Notably, alterations in cholesterol levels have been associated with an increased risk for AD, mainly because cholesterol may participate in the regulation of Aβ production (McLaurin et al. 2002; Yanagisawa 2002; Burns et al. 2003; Michikawa 2003; Hartman 2005) and Aβ has been shown to accumulate in lipid rafts (Wood et al. 2002). Consequently, several cholesterol-reducing drugs, including CDs, are currently being evaluated for the treatment of AD (Simons et al. 1998; Cole et al. 2005). Similarly, it is possible that cholesterol may also play a role in LBD. The evidence in this respect is not yet conclusive; for example, some studies have indicated that α-syn associates with cholesterol-related lipid rafts (Fortin et al. 2004), and have suggested that high levels of cholesterol intake may be associated with increased risk for PD (Johnson et al. 1999). In contrast, a recent study has found that a high intake of unsaturated fatty acids may protect against PD, but no significant association has been found with saturated fat, cholesterol or trans-fat intake (de Lau et al. 2005). Furthermore, the direct effects of high cholesterol levels on α-syn accumulation and membrane structures are not entirely clear and require further investigation.

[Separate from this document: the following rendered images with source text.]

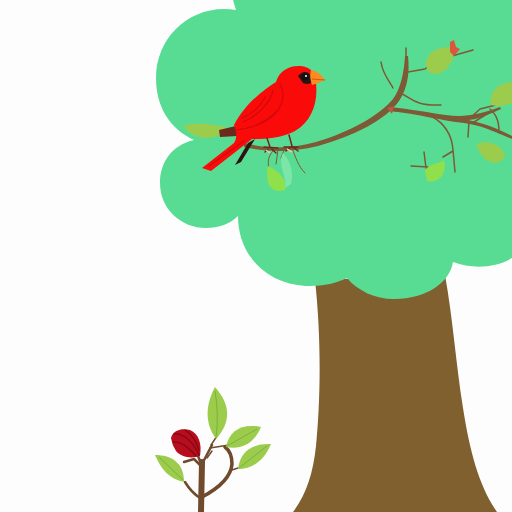
<!DOCTYPE html>
<html lang="en">
<head>
<meta charset="utf-8">
<title>Red bird in a tree</title>
<style>
:root {
  --paper: #fdfdfd;
  --canopy: #58dc94;
  --trunk: #80602f;
  --branch: #7d5a35;
  --sapling: #704a2c;
  --leaf: #9ccc4c;
  --leaf-bright: #8fe04a;
  --leaf-vein: #7fb03a;
  --bird: #fb0a0a;
  --bird-shade: #d3080b;
  --wing-dark: #6b2a1c;
  --beak: #ff8a1f;
  --ink: #2a1512;
  --bud: #b80d1c;
  --bud-shade: #7f0815;
}
html, body { margin: 0; background: var(--paper); }
body { width: 512px; height: 512px; overflow: hidden; }
svg { display: block; }
.canopy { fill: var(--canopy); }
.trunk { fill: var(--trunk); }
.limb { fill: var(--branch); }
.twigs { fill: none; stroke: var(--branch); stroke-width: 1.5; stroke-linecap: round; stroke-linejoin: round; }
.leaf { fill: var(--leaf); }
.leaf-bright { fill: var(--leaf-bright); }
.veins { fill: none; stroke: var(--leaf-vein); stroke-width: 1; }
.bird { fill: var(--bird); }
.feathers { fill: none; stroke: var(--bird-shade); stroke-width: 1.2; stroke-linecap: round; }
.dark { fill: var(--wing-dark); }
.ink { fill: var(--ink); }
.beak { fill: var(--beak); }
.feet { fill: none; stroke: var(--wing-dark); stroke-width: 1.5; stroke-linecap: round; }
.stems { fill: none; stroke: var(--sapling); stroke-linecap: round; stroke-linejoin: round; }
.bud { fill: var(--bud); }
.bud-folds { fill: none; stroke: var(--bud-shade); stroke-width: 1.3; stroke-linecap: round; }
</style>
</head>
<body>
<svg width="512" height="512" viewBox="0 0 512 512" role="img" aria-label="A red bird perched on a branch in front of a large green tree, with a small sapling below">
  <rect width="512" height="512" fill="var(--paper)"/>

  <g id="tree">
    <path class="trunk" d="M315 280C322 345 320 405 316 446C313 474 306 495 293 512H497C479 486 470 452 463 408C456 364 453 320 445 275Z"/>
    <path class="canopy" d="M233 0L236 10C192 3 156 36 156 78C156 107 170 129 194 140C172 145 160 162 160 183C160 209 181 228 206 228C219 228 230 224 238 216C238 258 270 286 310 286C324 286 337 283 347 278C358 291 375 299 394 299C427 299 450 282 453 262C474 270 497 267 512 258V0Z"/>
  </g>

  <g id="branch">
    <path class="limb" d="M244 143C268 149 292 149 316 142C350 132 380 115 393 99C401 88 404 72 405 56L408 56C410 74 407 89 399 101C386 120 353 136 318 146C290 153 265 152 244 147Z"/>
    <path class="limb" d="M388 107C412 109 430 113 446 115C465 118 480 114 500 107L501 109C484 117 473 120 468 120C484 123 498 129 512 136V139C496 132 480 125 464 123C442 121 420 114 388 111Z"/>
    <g class="twigs">
      <path d="M408 72L425 69L433 62M406 56V48M393 88C389 80 383 75 381 62M400 93C411 97 413 106 441 105"/>
      <path d="M431 116C446 124 452 136 453 150L455 172M453 151L443 157M411 166L428 167M424 152L426 168"/>
      <path d="M468 120L480 109L504 103M474 122L490 112M490 109C498 116 499 124 499 133M452 56L473 50M469 121L468 137"/>
      <path d="M274 150C266 157 268 166 270 172M278 150L276 164M292 148C296 158 298 166 305 173M284 150L281 158" stroke-width="1"/>
    </g>
    <g class="leaf">
      <path d="M426 66C425 53 437 46 454 47C455 62 446 74 434 74Q428 73 426 66Z"/>
      <path d="M491 105C489 91 498 83 512 82V103Q501 108 491 105Z"/>
      <path d="M477 144C488 139 503 145 505 157C498 168 480 162 477 144Z"/>
      <path d="M184 126C194 122 213 124 228 128C220 140 194 143 184 126Z"/>
    </g>
    <g class="leaf-bright">
      <path d="M425 171C430 162 438 165 444 160C448 174 438 184 427 181Z"/>
      <path d="M268 166C281 172 287 181 285 190C273 194 264 186 268 166Z"/>
    </g>
    <path d="M283 153C291 161 294 174 291 184L285 188C287 176 277 164 283 153Z" fill="#7be6a8"/>
    <path d="M450 42L454 40L456 47L460 49L454 56L450 52Z" fill="#d9573c"/>
    <path d="M387 108L394 106L392 114Z" fill="#b55b40"/>
  </g>

  <g id="bird">
    <path class="dark" d="M219 130L240 125L258 126L238 136L220 137Z"/>
    <path class="ink" d="M235 165L248 143L255 139L241 162Z"/>
    <path class="bird" d="M202 168L234 143C238 137 236 130 234 125C245 104 262 91 276 82C279 71 289 65 301 66C312 67 316 75 316 84C318 102 312 121 295 131C282 138 266 139 252 139L211 171Z"/>
    <path class="feathers" d="M280 84C287 97 281 112 266 121C255 127 245 129 236 130M273 90C270 104 257 116 243 122M265 97C260 107 252 114 242 118M279 109C270 119 258 125 248 128M209 166L244 141"/>
    <path class="ink" d="M298 76Q304 69 310 74L313 80Q310 86 303 83Z"/>
    <circle cx="305" cy="77" r="3.5" fill="#111"/>
    <circle cx="306" cy="76" r="1" fill="#fff"/>
    <path class="beak" d="M311 70Q319 71 325 80Q319 83 312 85Q309 77 311 70Z"/>
    <path d="M312 79L325 80" fill="none" stroke="#c95b18"/>
    <path class="feet" d="M267 138L270 147L265 152M270 147L276 153M289 135L292 146L286 151M292 146L298 151M264 147L278 148M284 147L298 147"/>
    <path d="M266 150L270 153M287 149L292 152" fill="none" stroke="#e9c9b4" stroke-width="1.5"/>
  </g>

  <g id="sapling">
    <g class="stems">
      <path d="M201 512L202 462" stroke-width="6"/>
      <path d="M202 497C219 488 231 477 232 464C232 456 229 450 225 447" stroke-width="3.5"/>
      <path d="M200 498Q191 492 185 482M202 466L198 456M202 464L212 445M184 462L194 459L201 466" stroke-width="2.5"/>
      <path d="M211 445L217 436M210 448L229 445M232 470L238 468M207 458L212 451" stroke-width="1.5"/>
    </g>
    <g class="leaf">
      <path d="M216 439C203 421 207 402 215 387C230 404 232 421 216 439Z"/>
      <path d="M226 447C229 430 243 423 261 427C254 444 241 450 226 447Z"/>
      <path d="M238 469C240 451 253 443 271 444C264 461 252 469 238 469Z"/>
      <path d="M184 482C169 479 161 469 155 455C172 455 184 463 184 482Z"/>
    </g>
    <path class="veins" d="M216 438Q219 414 215 391M227 446L257 429M239 468L267 446M183 480L159 457"/>
    <path class="bud" d="M171 438C173 430 182 428 190 430C199 434 202 444 200 456C191 459 181 457 176 451Q172 445 171 438Z"/>
    <path class="bud-folds" d="M174 434C184 433 194 443 199 455M173 442C181 441 190 449 196 456M185 430C193 435 197 443 199 450"/>
  </g>
</svg>
</body>
</html>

In conclusion, the present study has shown that cholesterol depletion by MβCD treatment may decrease the levels of potentially toxic, detergent-insoluble α-syn which associates with the membrane. Although further studies are necessary to elucidate the mechanism of action of CDs and the interaction between α-syn and cholesterol, cholesterol-lowering agents may be considered as potential treatments for PD.